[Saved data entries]
═══
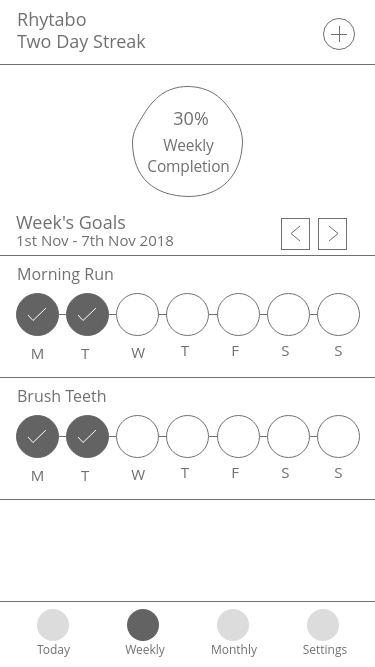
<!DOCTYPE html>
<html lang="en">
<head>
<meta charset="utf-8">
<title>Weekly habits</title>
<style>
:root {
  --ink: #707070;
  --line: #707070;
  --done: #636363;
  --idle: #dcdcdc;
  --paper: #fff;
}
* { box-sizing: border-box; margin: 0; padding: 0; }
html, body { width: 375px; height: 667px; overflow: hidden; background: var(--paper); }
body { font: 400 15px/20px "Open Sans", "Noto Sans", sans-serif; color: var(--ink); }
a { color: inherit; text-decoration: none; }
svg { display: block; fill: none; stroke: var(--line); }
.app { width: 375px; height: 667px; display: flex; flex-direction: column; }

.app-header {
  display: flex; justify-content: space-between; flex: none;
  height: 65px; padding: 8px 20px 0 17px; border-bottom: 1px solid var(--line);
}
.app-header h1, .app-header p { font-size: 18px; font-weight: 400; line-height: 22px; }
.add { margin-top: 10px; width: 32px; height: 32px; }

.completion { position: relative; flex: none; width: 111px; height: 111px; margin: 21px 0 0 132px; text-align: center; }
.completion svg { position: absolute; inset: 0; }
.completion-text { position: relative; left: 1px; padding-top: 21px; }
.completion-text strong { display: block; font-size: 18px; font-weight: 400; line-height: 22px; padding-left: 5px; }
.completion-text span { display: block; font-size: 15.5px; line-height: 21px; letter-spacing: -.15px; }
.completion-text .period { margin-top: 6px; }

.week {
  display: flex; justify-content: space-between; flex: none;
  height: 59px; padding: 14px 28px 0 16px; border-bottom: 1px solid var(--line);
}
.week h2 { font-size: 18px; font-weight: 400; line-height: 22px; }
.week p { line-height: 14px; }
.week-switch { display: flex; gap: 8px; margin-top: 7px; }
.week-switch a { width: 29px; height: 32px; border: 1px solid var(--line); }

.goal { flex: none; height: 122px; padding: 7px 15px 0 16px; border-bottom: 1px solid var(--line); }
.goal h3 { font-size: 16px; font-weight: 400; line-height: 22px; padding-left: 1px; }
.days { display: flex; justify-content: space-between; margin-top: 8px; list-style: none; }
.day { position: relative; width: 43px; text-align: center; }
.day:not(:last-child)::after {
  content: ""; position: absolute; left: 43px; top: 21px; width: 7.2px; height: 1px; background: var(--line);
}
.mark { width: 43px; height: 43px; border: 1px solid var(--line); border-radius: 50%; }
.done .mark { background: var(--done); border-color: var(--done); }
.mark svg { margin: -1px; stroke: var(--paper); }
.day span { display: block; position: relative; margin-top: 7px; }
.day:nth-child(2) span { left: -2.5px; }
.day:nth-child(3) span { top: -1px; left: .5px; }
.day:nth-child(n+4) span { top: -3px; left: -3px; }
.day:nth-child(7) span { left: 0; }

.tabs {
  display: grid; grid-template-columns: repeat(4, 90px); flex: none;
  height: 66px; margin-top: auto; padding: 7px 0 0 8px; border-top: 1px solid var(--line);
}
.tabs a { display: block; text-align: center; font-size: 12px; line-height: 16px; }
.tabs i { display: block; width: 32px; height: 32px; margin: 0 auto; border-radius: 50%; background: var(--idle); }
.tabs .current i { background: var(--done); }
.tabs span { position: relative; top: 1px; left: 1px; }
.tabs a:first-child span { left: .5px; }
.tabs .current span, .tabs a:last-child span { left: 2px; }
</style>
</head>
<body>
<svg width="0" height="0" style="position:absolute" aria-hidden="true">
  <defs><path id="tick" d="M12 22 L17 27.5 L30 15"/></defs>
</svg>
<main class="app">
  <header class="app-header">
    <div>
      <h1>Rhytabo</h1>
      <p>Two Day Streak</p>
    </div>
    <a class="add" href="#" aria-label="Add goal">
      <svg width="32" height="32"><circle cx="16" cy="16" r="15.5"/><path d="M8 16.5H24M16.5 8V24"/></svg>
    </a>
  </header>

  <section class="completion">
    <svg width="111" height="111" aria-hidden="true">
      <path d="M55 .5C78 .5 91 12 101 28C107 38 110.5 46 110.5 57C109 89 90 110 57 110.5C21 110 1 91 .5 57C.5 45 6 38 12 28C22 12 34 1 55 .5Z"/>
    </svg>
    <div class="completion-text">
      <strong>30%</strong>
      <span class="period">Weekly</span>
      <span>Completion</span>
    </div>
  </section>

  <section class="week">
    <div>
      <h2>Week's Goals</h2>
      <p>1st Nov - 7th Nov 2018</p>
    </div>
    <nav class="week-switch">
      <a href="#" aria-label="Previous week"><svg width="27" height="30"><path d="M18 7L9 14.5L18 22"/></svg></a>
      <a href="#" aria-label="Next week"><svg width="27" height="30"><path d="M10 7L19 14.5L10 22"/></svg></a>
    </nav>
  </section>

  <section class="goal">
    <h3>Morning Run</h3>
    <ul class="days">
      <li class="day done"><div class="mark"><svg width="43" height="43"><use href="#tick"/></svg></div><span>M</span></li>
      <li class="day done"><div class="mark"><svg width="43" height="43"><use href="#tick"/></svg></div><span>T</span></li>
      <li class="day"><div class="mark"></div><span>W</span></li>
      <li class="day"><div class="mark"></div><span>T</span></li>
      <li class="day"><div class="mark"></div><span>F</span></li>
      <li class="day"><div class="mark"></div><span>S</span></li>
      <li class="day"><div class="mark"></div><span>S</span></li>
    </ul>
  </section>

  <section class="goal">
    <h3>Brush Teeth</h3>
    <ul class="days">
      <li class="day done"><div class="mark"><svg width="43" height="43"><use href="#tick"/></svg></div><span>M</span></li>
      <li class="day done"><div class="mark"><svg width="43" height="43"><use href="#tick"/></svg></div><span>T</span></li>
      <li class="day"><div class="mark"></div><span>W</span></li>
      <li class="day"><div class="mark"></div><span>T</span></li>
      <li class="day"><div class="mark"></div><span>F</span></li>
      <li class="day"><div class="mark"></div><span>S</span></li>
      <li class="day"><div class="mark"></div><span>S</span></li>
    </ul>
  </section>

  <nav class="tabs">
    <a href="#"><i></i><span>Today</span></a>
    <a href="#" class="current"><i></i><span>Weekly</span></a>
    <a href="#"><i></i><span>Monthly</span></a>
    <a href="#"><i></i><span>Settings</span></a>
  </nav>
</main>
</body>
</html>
═══
> [Required action]:
For the records above, state how many lines include the string "bottom", giving the number and nothing else.

> [Exercise answer]:
3